*** EXERCISE INPUT ***
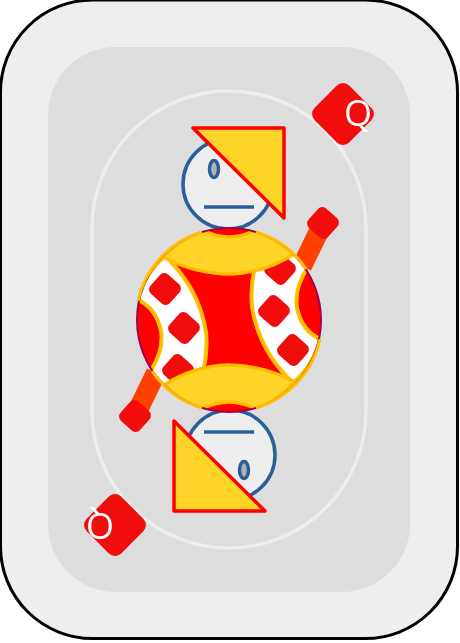
<!DOCTYPE html>
<html lang="en">
<head>
<meta charset="utf-8">
<title>Queen of Diamonds</title>
<style>
  :root {
    --paper: #eeeeee;
    --panel: #dddddd;
    --red: #f10d0c;
    --robe: #ff0000;
    --gold: #ffd428;
    --trim: #ffbf00;
    --arm: #ff4000;
    --blue: #2a6099;
    --plum: #a1044f;
  }
  html, body { margin: 0; overflow: hidden; background: #fff; }
  .card { display: block; width: 460px; height: 643px; }
  .card-edge { fill: var(--paper); stroke: #000; stroke-width: 3; }
  .panel { fill: var(--panel); }
  .frame { fill: none; stroke: var(--paper); stroke-width: 3.5; }
  .pip { fill: var(--red); }
  .rank { fill: #fff; font: 36px "Open Sans", "Noto Sans", sans-serif; text-anchor: middle; }
  .arm { stroke: var(--arm); stroke-width: 20; }
  .head { fill: var(--paper); stroke: var(--blue); stroke-width: 3.5; }
  .eye { fill: #b2b2b2; stroke: var(--blue); stroke-width: 3.5; }
  .mouth { stroke: var(--blue); stroke-width: 3.5; }
  .hat { fill: var(--gold); stroke: var(--robe); stroke-width: 3.5; stroke-linejoin: round; }
  .robe { fill: var(--robe); }
  .sash { fill: #fff; stroke: var(--trim); stroke-width: 4; }
  .collar { fill: var(--gold); stroke: var(--trim); stroke-width: 3.5; }
  .robe-edge { fill: none; stroke: var(--plum); stroke-width: 2; }
  .robe-trim { fill: none; stroke: var(--trim); stroke-width: 3; }
</style>
</head>
<body>
<svg class="card" viewBox="0 0 460 643" role="img" aria-label="Queen of diamonds playing card">
  <defs>
    <clipPath id="robe-shape"><circle cx="229" cy="320" r="92"/></clipPath>
    <rect id="small-pip" class="pip" x="-13" y="-13" width="26" height="26" rx="6" transform="rotate(42)"/>

    <g id="corner">
      <rect class="pip" x="-24.500" y="-24.500" width="49" height="49" rx="9" transform="translate(343 114) rotate(45)"/>
      <text class="rank" x="358" y="126">Q</text>
    </g>

    <g id="figure">
      <line class="arm" x1="302" y1="266" x2="323" y2="223"/>
      <use href="#small-pip" x="0" y="0" transform="translate(323 223)"/>
      <circle class="head" cx="228" cy="184" r="45"/>
      <ellipse class="eye" cx="214" cy="169" rx="4.500" ry="8.500"/>
      <line class="mouth" x1="204" y1="207" x2="254" y2="207"/>
      <polygon class="hat" points="193,128 284,128 284,218"/>
    </g>

    <g id="sash-half">
      <path class="sash" d="M165 256Q199 288 206 332Q208 352 203 372L160 388L150 372Q164 351 161 331Q156 308 138 300Q144 274 165 256Z"/>
      <use href="#small-pip" transform="translate(165 289)"/>
      <use href="#small-pip" transform="translate(184 328)"/>
      <use href="#small-pip" transform="translate(178 370)"/>
    </g>

    <g id="collar-half">
      <path class="collar" d="M163 257Q196 274 230 274Q264 273 294 254Q277 235 256 230Q229 244 202 230Q180 238 163 257Z"/>
    </g>
  </defs>

  <rect class="card-edge" x="0.500" y="0" width="457" height="638.500" rx="92"/>
  <rect class="panel" x="48" y="47" width="362" height="545" rx="68"/>
  <rect class="frame" x="92" y="91" width="274" height="457" rx="137"/>

  <use href="#corner"/>
  <use href="#corner" transform="rotate(180 229 319.500)"/>

  <use href="#figure"/>
  <use href="#figure" transform="rotate(180 229 319.500)"/>

  <circle class="robe" cx="229" cy="320" r="92"/>
  <g clip-path="url(#robe-shape)">
    <use href="#sash-half"/>
    <use href="#sash-half" transform="rotate(180 229 319.500)"/>
    <use href="#collar-half"/>
    <use href="#collar-half" transform="rotate(180 229 319.500)"/>
  </g>
  <circle class="robe-edge" cx="229" cy="320" r="92"/>
  <g id="trim-arcs">
    <path class="robe-trim" d="M138 301A92 92 0 0 1 202 232"/>
    <path class="robe-trim" d="M256 232A92 92 0 0 1 306 269"/>
    <path class="robe-trim" d="M320 339A92 92 0 0 1 256 408"/>
    <path class="robe-trim" d="M202 408A92 92 0 0 1 152 371"/>
  </g>
</svg>
</body>
</html>
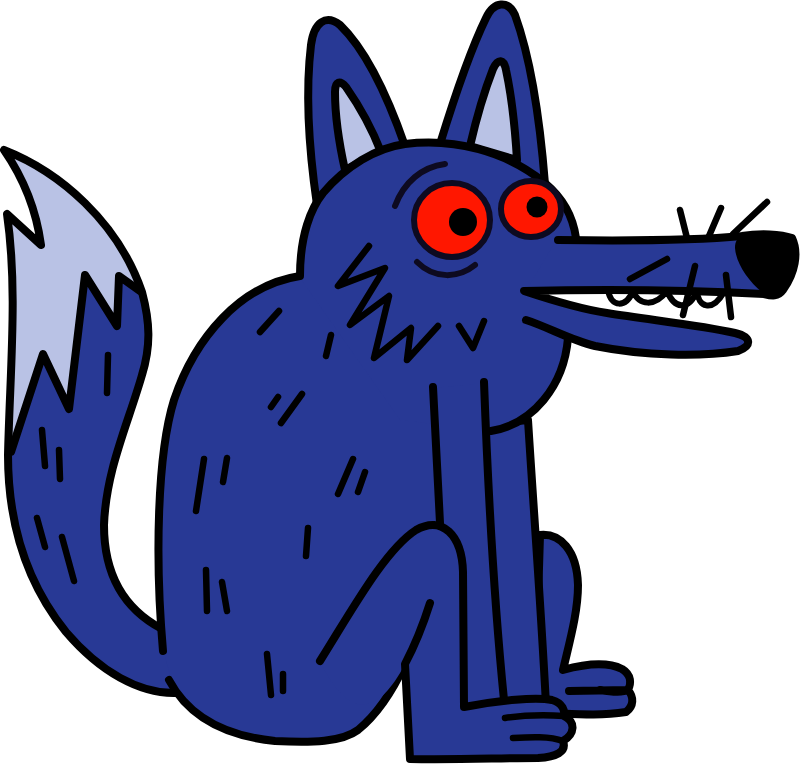
<!DOCTYPE html>
<html lang="en">
<head>
<meta charset="utf-8">
<title>Blue wolf</title>
<style>
:root{--paper:#fff;--ink:#000;--fur:#283995;--tip:#b9c2e5;--eye:#ff1700;--eye-line:#0d0a20}
html,body{margin:0;background:var(--paper);overflow:hidden}
svg{display:block;width:800px;height:766px}
.ink{stroke:var(--ink);stroke-width:8;stroke-linecap:round;stroke-linejoin:round;fill:none}
.fur{fill:var(--fur)}
.tip{fill:var(--tip)}
.flat{stroke:none}
.thin{stroke-width:6.5}
.brow{stroke:var(--eye-line);stroke-width:6}
.iris{fill:var(--eye);stroke:var(--eye-line);stroke-width:6}
.black{fill:var(--ink)}
.tooth{fill:var(--paper);stroke-width:6}
</style>
</head>
<body>
<svg viewBox="0 0 800 766" role="img" aria-label="Sitting blue wolf with red eyes">
  <g id="tail" class="ink">
    <path class="fur flat" d="M10 455L43 354L69 409L85 275L117 326L119 276L142 292C150 322 151 346 142 375C128 424 106 470 104 525C104 578 126 610 165 629L178 694C140 692 100 672 66 632C24 580 8 520 10 455Z"/>
    <path class="tip flat" d="M4 150C60 172 118 222 142 292L119 276L117 326L85 275L69 409L43 354L10 455C10 370 18 290 7 214L41 245C36 208 22 176 4 150Z"/>
    <path d="M162 629C126 610 104 578 104 525C106 470 128 424 142 375C151 346 150 322 142 292C118 222 60 172 4 150C22 176 36 208 41 245L7 214C18 290 10 370 8 455C8 520 24 580 66 632C100 672 140 694 176 693"/>
    <path d="M11 452L43 354L69 409L85 275L117 326L119 276L140 291"/>
  </g>

  <g id="far-hind-leg" class="ink fur">
    <path d="M540 535C560 533 577 550 578 585C578 612 570 640 563 670C585 664 608 662 622 669C632 675 631 684 628 690C634 697 634 706 626 712C600 716 576 714 552 713L535 700Z"/>
    <path d="M569 691L628 690M600 690C612 692 622 693 628 690"/>
  </g>

  <path id="far-front-leg" class="ink fur" d="M480 425L528 420C534 515 541 608 546 705L503 705Z"/>

  <g id="ears" class="ink fur">
    <path d="M317 205C309 150 305 95 311 45C314 22 326 14 340 25C368 52 390 103 405 146L375 185Z"/>
    <path class="tip" d="M345 170C339 143 335 115 335 92C335 81 340 80 346 87C360 107 372 129 381 152Z"/>
    <path d="M440 144C452 105 468 55 486 18C494 1 508 0 515 15C532 62 540 120 545 184L470 180Z"/>
    <path class="tip" d="M470 146C476 120 484 92 493 69C498 58 504 59 506 70C512 98 515 126 517 160Z"/>
  </g>

  <g id="body" class="ink">
    <path class="fur flat" d="M300 275C240 285 195 338 174 400C157 455 155 560 163 650L172 682C188 715 225 736 275 741C312 743 342 742 358 730C380 712 394 688 405 664L410 758L470 755L466 707L505 700L490 430C530 425 562 385 568 338L440 240Z"/>
    <path d="M300 276C240 285 195 338 174 400C157 455 155 560 163 651M169 680C188 716 225 736 275 741C312 743 342 742 358 730C380 712 394 688 405 664"/>
  </g>

  <g id="head" class="ink">
    <path class="fur flat" d="M300 278C300 235 311 208 323 193C346 166 376 148 405 144C454 138 506 151 545 183C563 198 573 216 576 239C635 241 700 241 745 236L768 296C690 293 600 293 528 291C548 297 560 304 575 308C630 320 690 325 735 334C752 338 751 346 738 351C690 360 620 352 568 338C566 390 530 427 490 431L400 420Z"/>
    <path d="M300 276C300 235 311 208 323 193C346 166 376 148 405 144C454 138 506 151 545 183C563 198 573 216 576 238"/>
    <path d="M568 338C564 386 533 424 491 431"/>
  </g>

  <g id="muzzle" class="ink">
    <path class="flat" fill="var(--paper)" d="M528 291L768 296L735 333C690 325 630 320 575 308Z"/>
    <path class="tooth" d="M608 290C611 308 626 308 633 291C639 306 655 307 667 291C674 308 688 312 697 291C698 307 712 313 724 292"/>
    <path class="fur flat" d="M526 291L556 240C635 242 690 241 745 236L768 296C690 291 600 289 526 291Z"/>
    <path d="M558 240C630 241 690 241 742 236C760 233 781 234 792 238C799 253 795 273 783 290C778 297 772 296 764 294C690 290 600 289 524 291C548 299 580 309 607 313C650 320 700 325 735 333C752 337 752 346 738 351C700 357 645 356 595 346C570 340 548 327 526 320"/>
    <path class="black flat" d="M742 236C760 232 784 233 794 238C800 258 793 280 780 294C774 299 766 296 762 292C748 281 736 263 735 248C735 241 738 237 742 236Z"/>
    <path class="thin" d="M630 279L667 259M680 210L687 238M721 208L709 236M767 202L733 234M695 266L683 315M726 275L731 317"/>
  </g>

  <g id="eyes" class="ink">
    <ellipse class="iris" cx="452" cy="220" rx="38" ry="37"/>
    <circle class="black flat" cx="463" cy="222" r="14"/>
    <ellipse class="iris" cx="531" cy="209" rx="30" ry="28"/>
    <circle class="black flat" cx="537" cy="207" r="10.5"/>
    <path class="brow" d="M395 206C404 182 422 167 445 164M417 262C435 280 459 278 475 265"/>
  </g>

  <g id="fur-marks" class="ink thin">
    <path d="M369 246L338 286L385 268L350 325L389 296L374 358L411 328L407 360L438 326M459 326L473 348L484 321"/>
    <path d="M279 311L260 332M331 335L326 356M278 397L271 407M302 394L281 423M204 459L196 511M227 458L223 482M353 459L338 494M365 472L358 492M308 528L306 556M206 570L207 611M222 582L227 611M267 654L271 695M283 674L283 691"/>
    <path d="M108 355L107 393M42 430L45 466M59 450L60 479M37 518L45 547M62 537L74 581"/>
  </g>

  <g id="near-front-leg" class="ink">
    <path class="fur flat" d="M433 388L484 383L504 702L460 705L440 525Z"/>
    <path d="M433 387L440 523M484 382C488 490 494 600 504 700"/>
  </g>

  <g id="near-hind-leg" class="ink">
    <path class="fur flat" d="M320 661C352 610 385 550 416 530C442 515 462 535 463 572L464 707C500 700 536 697 552 700C563 703 565 711 564 716C576 722 575 734 563 741C567 752 556 757 538 758C500 758 455 760 410 759L405 664C380 712 350 725 320 661Z"/>
    <path d="M320 661C352 610 385 550 416 530C442 515 462 535 463 572L464 707C500 700 536 697 552 700C563 703 565 711 564 716C576 722 575 734 563 741C567 752 556 757 538 758C500 758 455 760 410 759L405 664C415 645 424 622 430 603"/>
    <path class="thin" d="M505 718C525 715 548 715 564 716M513 738C530 737 550 736 563 741"/>
  </g>
</svg>
</body>
</html>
*** End of EXERCISE INPUT ***
Your response should be each line that includes the word "paper", copied from the records.

    --paper: #eeeeee;
  .card-edge { fill: var(--paper); stroke: #000; stroke-width: 3; }
  .frame { fill: none; stroke: var(--paper); stroke-width: 3.5; }
  .head { fill: var(--paper); stroke: var(--blue); stroke-width: 3.5; }
:root{--paper:#fff;--ink:#000;--fur:#283995;--tip:#b9c2e5;--eye:#ff1700;--eye-line:#0d0a20}
html,body{margin:0;background:var(--paper);overflow:hidden}
.tooth{fill:var(--paper);stroke-width:6}
    <path class="flat" fill="var(--paper)" d="M528 291L768 296L735 333C690 325 630 320 575 308Z"/>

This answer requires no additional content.